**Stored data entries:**
■ ■ ■ ■

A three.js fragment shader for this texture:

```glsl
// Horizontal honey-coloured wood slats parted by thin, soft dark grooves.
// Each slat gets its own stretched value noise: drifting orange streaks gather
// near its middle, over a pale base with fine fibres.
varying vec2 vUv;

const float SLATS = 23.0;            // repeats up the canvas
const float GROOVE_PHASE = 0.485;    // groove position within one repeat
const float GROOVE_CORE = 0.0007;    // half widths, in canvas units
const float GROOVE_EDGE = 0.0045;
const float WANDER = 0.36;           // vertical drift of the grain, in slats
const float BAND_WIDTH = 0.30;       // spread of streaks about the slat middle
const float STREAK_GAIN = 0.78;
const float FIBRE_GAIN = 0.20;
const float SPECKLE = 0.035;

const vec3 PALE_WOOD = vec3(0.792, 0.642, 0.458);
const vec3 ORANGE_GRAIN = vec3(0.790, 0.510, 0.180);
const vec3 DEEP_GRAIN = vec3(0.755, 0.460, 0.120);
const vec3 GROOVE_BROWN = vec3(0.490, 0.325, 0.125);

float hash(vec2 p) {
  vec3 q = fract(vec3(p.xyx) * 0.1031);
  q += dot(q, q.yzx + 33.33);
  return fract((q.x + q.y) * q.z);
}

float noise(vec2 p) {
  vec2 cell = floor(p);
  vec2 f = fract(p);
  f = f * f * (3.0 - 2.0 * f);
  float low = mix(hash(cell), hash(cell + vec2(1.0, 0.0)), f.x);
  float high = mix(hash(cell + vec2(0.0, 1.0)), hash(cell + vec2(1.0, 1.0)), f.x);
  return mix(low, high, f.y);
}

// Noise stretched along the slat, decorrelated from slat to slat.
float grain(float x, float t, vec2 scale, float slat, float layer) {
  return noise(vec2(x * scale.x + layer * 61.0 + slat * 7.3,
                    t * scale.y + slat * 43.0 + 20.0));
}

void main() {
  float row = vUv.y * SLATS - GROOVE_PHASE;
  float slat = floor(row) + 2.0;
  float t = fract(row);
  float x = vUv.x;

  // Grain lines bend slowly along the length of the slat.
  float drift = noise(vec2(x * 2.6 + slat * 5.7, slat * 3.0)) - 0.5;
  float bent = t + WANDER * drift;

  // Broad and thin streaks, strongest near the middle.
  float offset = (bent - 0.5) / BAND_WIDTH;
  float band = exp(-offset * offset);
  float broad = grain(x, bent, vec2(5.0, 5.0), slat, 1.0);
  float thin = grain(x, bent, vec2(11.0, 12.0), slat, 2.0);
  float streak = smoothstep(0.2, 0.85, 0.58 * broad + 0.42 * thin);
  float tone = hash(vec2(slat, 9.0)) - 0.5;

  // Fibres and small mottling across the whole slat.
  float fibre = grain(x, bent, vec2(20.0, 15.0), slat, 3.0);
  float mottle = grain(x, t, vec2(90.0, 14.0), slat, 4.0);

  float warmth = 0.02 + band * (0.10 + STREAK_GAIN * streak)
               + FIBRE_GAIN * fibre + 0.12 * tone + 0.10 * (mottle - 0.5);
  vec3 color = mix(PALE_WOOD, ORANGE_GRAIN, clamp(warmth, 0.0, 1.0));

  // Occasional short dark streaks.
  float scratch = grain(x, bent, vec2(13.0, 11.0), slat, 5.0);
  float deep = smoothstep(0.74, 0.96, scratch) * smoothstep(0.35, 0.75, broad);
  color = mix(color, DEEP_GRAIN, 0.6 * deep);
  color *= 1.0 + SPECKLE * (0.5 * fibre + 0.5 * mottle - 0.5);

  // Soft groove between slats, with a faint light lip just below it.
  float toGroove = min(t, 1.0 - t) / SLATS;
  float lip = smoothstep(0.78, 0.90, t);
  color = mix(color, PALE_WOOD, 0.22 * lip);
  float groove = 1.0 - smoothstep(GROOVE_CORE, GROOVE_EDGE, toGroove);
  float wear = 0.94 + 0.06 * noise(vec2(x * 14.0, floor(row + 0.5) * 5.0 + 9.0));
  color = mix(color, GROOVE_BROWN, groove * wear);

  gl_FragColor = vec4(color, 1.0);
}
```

■ ■ ■ ■

Whenever a line of the entries contains the string "stretched", copy that line.

**Written response:**
// Each slat gets its own stretched value noise: drifting orange streaks gather
// Noise stretched along the slat, decorrelated from slat to slat.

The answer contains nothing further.